There are few skills as in demand today as the ability to code. While coding used to be a skill that was only used in a handful of very computer specific jobs, that’s no longer the case. Instead, almost anyone from an accountant to a zoologist can benefit from having a working knowledge of programming.
Learning to code early can give kids an advantage when it comes to developing their coding abilities and there’s no platform that’s better for beginners than Scratch.
What is Scratch Coding?
Simply put, Scratch coding is a block programming language that is really easy to learn.
MIT developed Scratch in 2007 as a visually-based coding language for kids. It works by taking smaller snippets of code and grouping them into colorful blocks that can be snapped together to form longer, more complex codes. The more blocks that you use, the more complex the code becomes.
According to the creators, Scratch is and always will be free. There is no license required to use Scratch in your school or at home.
It is a fantastic idea that has helped literally millions of kids learn the basics of coding since it was first created.
What Coding Concepts Can Scratch Teach?
- If-else statements
- Game development
- & more!
Scratch itself is like a blank canvas for learning coding concepts. It’s the place where young coders can create their art, and where they can improve their skills through experimentation and practice. As kids explore what Scratch coding has to offer, they can learn a variety of different coding skills, from problem solving to analytical thinking, that will grow with them on their coding journey beyond Scratch.
Basic Programming Concepts
A large part of working with any coding language is understanding the basic concepts that make coding work. Whether it’s being able to think systematically about how the code will function, or diving deeper into how the different pieces of code interact with each other, Scratch coding will help kids to get a grip on the basics that support all kinds of coding languages.
The main purpose of all coding languages is problem solving, and Scratch coding is no different. It could be building a straight-forward line of code to move a sprite across the screen or working through what they’ve already written in search of an elusive bug. Almost every step in Scratch coding involves learning to problem solve in some way.
Building lines of code to make something happen is the one thing, but understanding how those lines of code should go together to make a cohesive whole is something else entirely. Coding on the Scratch platform can give kids the opportunity to think at a systems level as they work to perfect their project’s design.
Why Should Kids Learn Scratch?

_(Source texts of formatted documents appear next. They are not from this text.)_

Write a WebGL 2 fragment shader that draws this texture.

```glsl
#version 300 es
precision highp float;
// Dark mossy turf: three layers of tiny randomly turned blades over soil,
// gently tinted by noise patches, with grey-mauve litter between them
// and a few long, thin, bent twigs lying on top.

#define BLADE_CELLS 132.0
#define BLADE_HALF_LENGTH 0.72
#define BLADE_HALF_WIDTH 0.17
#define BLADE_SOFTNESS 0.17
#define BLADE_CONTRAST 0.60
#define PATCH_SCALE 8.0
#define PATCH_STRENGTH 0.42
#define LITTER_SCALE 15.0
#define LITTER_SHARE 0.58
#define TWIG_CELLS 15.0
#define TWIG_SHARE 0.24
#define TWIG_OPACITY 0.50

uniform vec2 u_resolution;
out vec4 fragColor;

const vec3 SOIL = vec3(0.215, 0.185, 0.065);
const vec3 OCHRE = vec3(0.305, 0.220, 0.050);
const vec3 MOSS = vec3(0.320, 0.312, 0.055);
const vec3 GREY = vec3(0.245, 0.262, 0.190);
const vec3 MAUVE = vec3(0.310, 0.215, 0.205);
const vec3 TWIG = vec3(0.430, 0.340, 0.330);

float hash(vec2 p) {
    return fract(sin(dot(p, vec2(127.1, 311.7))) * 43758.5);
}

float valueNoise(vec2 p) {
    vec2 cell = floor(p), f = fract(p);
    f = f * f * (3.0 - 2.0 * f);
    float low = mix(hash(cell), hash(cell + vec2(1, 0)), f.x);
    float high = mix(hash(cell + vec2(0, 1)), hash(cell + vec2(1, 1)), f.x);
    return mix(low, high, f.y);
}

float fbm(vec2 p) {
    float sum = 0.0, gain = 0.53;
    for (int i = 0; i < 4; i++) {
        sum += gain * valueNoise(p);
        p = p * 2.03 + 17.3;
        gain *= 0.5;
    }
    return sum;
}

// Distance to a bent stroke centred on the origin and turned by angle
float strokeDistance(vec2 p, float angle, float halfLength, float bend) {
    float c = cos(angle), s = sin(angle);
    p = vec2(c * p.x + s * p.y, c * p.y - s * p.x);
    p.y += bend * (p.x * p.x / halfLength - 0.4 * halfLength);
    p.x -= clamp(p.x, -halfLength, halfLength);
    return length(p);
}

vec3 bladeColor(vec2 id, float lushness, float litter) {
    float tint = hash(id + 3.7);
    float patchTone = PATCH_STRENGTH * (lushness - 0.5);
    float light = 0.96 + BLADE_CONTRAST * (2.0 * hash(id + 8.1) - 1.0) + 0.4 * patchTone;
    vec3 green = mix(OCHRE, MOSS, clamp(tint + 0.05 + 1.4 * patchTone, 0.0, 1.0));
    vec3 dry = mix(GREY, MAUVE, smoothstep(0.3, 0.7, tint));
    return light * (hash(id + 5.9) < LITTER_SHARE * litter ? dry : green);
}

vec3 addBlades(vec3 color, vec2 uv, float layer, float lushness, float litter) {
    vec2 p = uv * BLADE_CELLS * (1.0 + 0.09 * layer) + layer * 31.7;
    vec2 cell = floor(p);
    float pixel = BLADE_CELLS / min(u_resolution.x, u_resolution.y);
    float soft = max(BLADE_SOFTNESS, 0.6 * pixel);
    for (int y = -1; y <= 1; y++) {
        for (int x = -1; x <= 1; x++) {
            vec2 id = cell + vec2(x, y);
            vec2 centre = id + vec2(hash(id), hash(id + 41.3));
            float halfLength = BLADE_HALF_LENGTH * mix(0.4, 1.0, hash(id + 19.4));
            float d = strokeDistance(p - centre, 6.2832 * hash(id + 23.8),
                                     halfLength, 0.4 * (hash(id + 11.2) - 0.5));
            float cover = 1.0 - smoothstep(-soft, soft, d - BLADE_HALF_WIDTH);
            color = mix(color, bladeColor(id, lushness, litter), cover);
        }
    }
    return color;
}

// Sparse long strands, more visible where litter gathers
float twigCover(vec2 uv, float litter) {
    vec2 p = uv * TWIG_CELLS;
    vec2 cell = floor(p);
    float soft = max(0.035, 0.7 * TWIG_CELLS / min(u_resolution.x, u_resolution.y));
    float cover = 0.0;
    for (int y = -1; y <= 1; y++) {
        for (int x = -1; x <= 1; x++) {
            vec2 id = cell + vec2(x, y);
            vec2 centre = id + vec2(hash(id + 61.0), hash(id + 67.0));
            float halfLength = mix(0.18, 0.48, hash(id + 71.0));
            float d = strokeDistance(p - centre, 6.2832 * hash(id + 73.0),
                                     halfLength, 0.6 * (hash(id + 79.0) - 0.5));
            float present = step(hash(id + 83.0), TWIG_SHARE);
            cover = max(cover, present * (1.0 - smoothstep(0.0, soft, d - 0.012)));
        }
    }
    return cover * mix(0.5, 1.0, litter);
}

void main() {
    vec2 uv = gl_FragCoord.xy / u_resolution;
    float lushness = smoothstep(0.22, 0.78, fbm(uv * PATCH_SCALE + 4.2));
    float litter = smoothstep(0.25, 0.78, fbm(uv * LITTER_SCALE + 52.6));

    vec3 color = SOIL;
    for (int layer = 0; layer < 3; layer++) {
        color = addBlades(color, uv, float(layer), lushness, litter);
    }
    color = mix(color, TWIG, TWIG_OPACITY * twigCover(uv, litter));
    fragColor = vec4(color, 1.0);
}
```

Of course, a lot of these coding concepts are things that can be taught on a variety of platforms. After all, part of the draw of Scratch is that it has the same functionality as a lot of traditional coding languages. For example, you can find loops and variables in Scratch, just like you would in Python. So what makes Scratch coding such a good place to start?
Ease of Access
A large part of it is just how accessible Scratch is. It doesn’t require any specialized programs to run, just a web browser and an account. And because it uses block-based coding, it doesn’t require nearly as much attention to detail as text-based languages. A misplaced block of code can still cause bugs, but it is a whole lot easier to find than a misplaced period!
It breaks coding into chunks that are more easily grasped so that kids can build up their understanding at the same time that they are actively building real code.
Scratch makes it much easier to make a cohesive project than traditional text-based languages. That’s actually a lot more important than you’d think!
Being able to hold up a project that they’re proud of can be a huge motivational factor for kids, and Scratch makes this possible way earlier in the process than most coding languages. In large part, that’s because of its visual nature.
Part of what’s included in the Scratch platform is access to their library of sprites and backgrounds. It’s part of what allows kids to dive in quickly and make a real finished project, and it’s a feature that other coding languages often lack.
One of the best reasons for using Scratch coding for kids is simply because it’s a whole lot of fun.
Kids, and adults, are far more motivated to do things that are pleasant to do. Scratch makes learning to code a challenging puzzle instead of a chore by removing the burden of learning a ton of coding terms and focusing instead on the concepts. That makes it a lot simpler to get from work to reward.
It’s a great strategy for keeping students engaged in the coding process.
Scratch Coding Activities and Resources
Interested in learning how to program in Scratch right away? Here are some great zero experience-needed activities to help you check out a bit of what Scratch can do!
Holiday Scratch Activities
Best Scratch Games
A large part of the learning process on Scratch comes from looking at the projects that others have made. Check out some of the best games on Scratch to get some inspiration!
Enroll Your Child in the Best Scratch Coding Classes for Kids
Of course, while Scratch makes it easy to learn through experimentation, it’s always easier to learn if you have someone to guide you through the tricky bits. CodeWizardsHQ has some of the best Scratch coding classes for kids to help make the learning process both fun and effective.
Our classes start out at the elementary school level using the Scratch coding language and grow with your child as they level up their coding abilities.